*EXERCISE INPUT*:
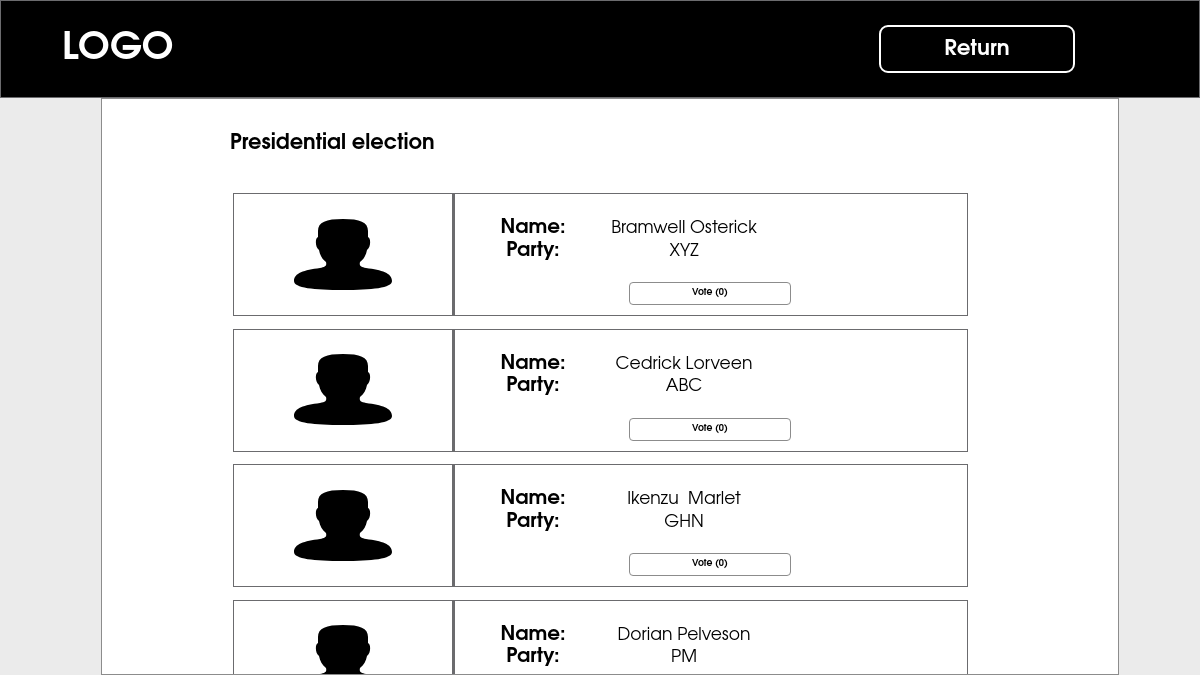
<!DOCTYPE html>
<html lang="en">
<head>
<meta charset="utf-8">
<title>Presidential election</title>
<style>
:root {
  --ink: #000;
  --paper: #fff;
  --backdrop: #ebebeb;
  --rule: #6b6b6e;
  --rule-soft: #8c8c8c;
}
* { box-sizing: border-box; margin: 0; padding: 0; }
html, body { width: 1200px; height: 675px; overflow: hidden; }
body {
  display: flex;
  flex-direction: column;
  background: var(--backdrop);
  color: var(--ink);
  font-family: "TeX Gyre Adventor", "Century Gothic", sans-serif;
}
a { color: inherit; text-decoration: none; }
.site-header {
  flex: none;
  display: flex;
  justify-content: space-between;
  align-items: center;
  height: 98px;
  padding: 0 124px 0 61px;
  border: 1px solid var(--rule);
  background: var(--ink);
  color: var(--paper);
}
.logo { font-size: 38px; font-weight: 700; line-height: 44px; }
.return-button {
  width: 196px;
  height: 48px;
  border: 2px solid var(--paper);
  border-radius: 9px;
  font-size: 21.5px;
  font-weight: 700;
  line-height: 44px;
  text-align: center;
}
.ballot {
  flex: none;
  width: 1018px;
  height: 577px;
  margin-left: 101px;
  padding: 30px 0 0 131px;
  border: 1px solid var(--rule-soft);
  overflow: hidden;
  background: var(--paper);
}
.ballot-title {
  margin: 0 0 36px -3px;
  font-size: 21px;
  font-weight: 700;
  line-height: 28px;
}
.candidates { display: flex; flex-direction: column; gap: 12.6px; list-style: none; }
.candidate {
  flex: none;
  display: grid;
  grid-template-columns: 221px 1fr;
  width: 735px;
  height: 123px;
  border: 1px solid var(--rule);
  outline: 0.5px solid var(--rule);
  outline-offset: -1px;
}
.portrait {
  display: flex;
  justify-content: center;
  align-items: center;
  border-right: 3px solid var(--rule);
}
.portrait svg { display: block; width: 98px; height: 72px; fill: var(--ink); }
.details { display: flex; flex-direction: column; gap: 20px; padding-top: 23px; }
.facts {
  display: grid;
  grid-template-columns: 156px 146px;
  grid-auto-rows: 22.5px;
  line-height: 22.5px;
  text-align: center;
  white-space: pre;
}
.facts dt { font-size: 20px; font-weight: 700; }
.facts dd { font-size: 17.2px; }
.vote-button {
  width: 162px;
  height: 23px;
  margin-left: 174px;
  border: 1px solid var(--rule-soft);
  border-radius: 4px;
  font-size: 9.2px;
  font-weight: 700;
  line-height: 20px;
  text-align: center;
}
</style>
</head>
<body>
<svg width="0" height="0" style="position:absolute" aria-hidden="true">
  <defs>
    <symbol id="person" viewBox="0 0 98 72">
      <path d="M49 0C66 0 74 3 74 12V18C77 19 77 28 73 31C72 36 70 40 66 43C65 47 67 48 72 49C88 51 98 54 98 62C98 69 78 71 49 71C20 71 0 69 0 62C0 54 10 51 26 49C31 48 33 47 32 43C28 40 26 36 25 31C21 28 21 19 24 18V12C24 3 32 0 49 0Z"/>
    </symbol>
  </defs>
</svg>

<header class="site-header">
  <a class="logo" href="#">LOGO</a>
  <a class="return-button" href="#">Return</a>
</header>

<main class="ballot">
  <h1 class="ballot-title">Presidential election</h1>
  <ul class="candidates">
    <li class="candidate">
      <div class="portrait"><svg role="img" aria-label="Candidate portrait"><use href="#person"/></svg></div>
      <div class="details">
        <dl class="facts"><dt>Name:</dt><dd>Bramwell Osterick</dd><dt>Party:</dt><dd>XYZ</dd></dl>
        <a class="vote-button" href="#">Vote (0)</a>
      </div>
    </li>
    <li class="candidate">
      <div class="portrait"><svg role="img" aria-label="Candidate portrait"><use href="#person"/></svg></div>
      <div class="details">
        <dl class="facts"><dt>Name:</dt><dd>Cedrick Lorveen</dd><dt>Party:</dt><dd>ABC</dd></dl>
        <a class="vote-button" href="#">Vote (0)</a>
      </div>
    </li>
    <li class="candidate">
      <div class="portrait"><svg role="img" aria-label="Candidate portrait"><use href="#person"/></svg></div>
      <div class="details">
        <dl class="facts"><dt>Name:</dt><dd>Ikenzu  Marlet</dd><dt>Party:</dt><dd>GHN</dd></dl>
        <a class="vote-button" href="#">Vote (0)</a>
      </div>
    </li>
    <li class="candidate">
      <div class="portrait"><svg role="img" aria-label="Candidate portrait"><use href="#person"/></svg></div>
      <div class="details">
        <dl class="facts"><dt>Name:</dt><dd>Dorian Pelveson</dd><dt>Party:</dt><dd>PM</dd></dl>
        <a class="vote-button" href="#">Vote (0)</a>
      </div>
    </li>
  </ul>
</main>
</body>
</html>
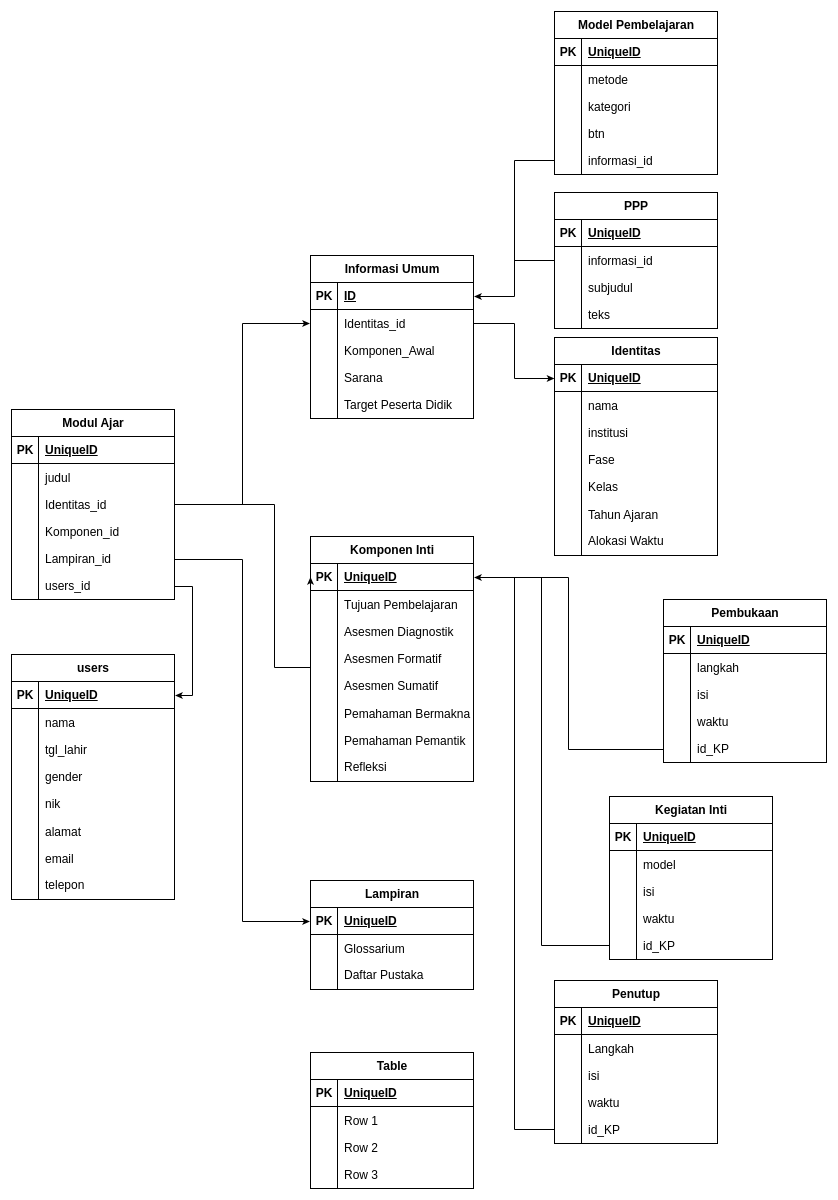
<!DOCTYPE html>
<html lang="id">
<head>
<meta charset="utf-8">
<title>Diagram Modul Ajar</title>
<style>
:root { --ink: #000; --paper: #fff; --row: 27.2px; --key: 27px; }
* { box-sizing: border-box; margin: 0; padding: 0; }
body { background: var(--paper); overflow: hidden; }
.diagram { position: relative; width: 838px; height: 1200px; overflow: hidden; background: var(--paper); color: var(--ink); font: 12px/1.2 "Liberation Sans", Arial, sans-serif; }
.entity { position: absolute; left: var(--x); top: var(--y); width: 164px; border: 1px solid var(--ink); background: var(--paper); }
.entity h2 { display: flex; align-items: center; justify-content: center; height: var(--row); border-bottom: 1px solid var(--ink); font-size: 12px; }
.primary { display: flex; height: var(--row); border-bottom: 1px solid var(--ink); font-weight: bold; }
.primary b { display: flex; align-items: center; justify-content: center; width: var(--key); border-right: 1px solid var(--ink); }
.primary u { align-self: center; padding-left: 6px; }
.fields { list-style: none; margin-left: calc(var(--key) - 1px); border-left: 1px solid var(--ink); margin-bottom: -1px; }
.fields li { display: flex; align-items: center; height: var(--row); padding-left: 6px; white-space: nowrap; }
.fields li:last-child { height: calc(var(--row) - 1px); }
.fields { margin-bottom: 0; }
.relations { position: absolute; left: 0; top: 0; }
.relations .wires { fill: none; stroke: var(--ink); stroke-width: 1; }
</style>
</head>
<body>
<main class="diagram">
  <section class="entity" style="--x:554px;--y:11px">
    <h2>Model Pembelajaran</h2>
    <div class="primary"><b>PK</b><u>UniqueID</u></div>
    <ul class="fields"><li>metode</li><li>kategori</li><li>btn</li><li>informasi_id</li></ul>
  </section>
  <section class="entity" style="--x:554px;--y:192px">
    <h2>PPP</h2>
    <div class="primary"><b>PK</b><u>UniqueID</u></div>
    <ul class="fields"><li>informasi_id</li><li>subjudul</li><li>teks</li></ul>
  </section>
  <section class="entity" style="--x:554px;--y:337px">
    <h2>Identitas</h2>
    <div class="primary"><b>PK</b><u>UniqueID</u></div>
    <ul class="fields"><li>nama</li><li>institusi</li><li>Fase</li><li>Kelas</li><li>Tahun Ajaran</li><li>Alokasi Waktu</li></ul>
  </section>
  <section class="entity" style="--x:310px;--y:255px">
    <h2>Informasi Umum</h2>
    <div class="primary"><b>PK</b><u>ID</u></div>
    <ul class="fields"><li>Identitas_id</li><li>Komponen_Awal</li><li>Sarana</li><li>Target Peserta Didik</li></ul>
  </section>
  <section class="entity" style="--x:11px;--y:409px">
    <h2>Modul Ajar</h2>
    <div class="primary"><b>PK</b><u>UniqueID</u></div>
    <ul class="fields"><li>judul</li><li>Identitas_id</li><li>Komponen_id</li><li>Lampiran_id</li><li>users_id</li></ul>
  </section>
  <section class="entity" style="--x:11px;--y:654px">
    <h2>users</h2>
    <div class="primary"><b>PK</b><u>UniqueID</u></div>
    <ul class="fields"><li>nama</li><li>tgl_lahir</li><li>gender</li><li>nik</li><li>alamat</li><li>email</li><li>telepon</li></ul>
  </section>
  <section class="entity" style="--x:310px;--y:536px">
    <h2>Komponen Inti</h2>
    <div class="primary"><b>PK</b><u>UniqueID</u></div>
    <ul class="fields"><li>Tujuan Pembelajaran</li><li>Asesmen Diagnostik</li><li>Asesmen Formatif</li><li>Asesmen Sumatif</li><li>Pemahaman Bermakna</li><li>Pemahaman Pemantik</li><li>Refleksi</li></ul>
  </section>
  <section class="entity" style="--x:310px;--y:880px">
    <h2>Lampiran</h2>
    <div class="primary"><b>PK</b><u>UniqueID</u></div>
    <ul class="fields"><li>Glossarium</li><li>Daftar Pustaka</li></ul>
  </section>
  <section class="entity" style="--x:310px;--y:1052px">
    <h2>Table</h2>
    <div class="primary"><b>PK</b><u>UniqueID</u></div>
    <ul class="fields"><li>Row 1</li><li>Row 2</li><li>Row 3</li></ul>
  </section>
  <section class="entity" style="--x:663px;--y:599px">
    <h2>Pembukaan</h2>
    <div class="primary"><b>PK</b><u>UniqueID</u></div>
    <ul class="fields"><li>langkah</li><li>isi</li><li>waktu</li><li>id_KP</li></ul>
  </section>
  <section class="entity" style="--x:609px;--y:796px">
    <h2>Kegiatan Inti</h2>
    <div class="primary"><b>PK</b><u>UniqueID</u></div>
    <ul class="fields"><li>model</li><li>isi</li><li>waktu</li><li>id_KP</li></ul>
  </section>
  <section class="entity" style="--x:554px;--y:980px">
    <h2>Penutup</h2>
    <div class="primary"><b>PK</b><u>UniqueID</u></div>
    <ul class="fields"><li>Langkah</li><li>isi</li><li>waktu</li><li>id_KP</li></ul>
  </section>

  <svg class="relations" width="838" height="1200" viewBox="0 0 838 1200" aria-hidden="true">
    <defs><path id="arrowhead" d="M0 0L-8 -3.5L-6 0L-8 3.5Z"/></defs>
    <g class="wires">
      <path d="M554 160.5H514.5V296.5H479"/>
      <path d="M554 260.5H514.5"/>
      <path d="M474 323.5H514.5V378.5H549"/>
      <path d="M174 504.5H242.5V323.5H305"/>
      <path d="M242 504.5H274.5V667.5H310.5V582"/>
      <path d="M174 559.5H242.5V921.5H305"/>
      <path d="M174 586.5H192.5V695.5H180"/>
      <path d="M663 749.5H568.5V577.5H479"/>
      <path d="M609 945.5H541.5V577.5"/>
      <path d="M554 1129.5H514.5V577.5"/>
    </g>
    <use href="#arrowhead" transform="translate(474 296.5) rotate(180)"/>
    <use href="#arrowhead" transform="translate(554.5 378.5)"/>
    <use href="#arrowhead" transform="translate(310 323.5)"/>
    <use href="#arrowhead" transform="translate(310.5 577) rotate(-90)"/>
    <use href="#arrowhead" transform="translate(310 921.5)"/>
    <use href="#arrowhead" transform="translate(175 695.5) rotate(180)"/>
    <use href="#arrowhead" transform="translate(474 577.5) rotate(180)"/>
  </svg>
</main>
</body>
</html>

*EXERCISE GOAL*: Copy each line of the listing that holds the word "paper".

*OUTPUT OF THE EXERCISE*:
  --paper: #fff;
  color: var(--paper);
  border: 2px solid var(--paper);
  background: var(--paper);
:root { --ink: #000; --paper: #fff; --row: 27.2px; --key: 27px; }
body { background: var(--paper); overflow: hidden; }
.diagram { position: relative; width: 838px; height: 1200px; overflow: hidden; background: var(--paper); color: var(--ink); font: 12px/1.2 "Liberation Sans", Arial, sans-serif; }
.entity { position: absolute; left: var(--x); top: var(--y); width: 164px; border: 1px solid var(--ink); background: var(--paper); }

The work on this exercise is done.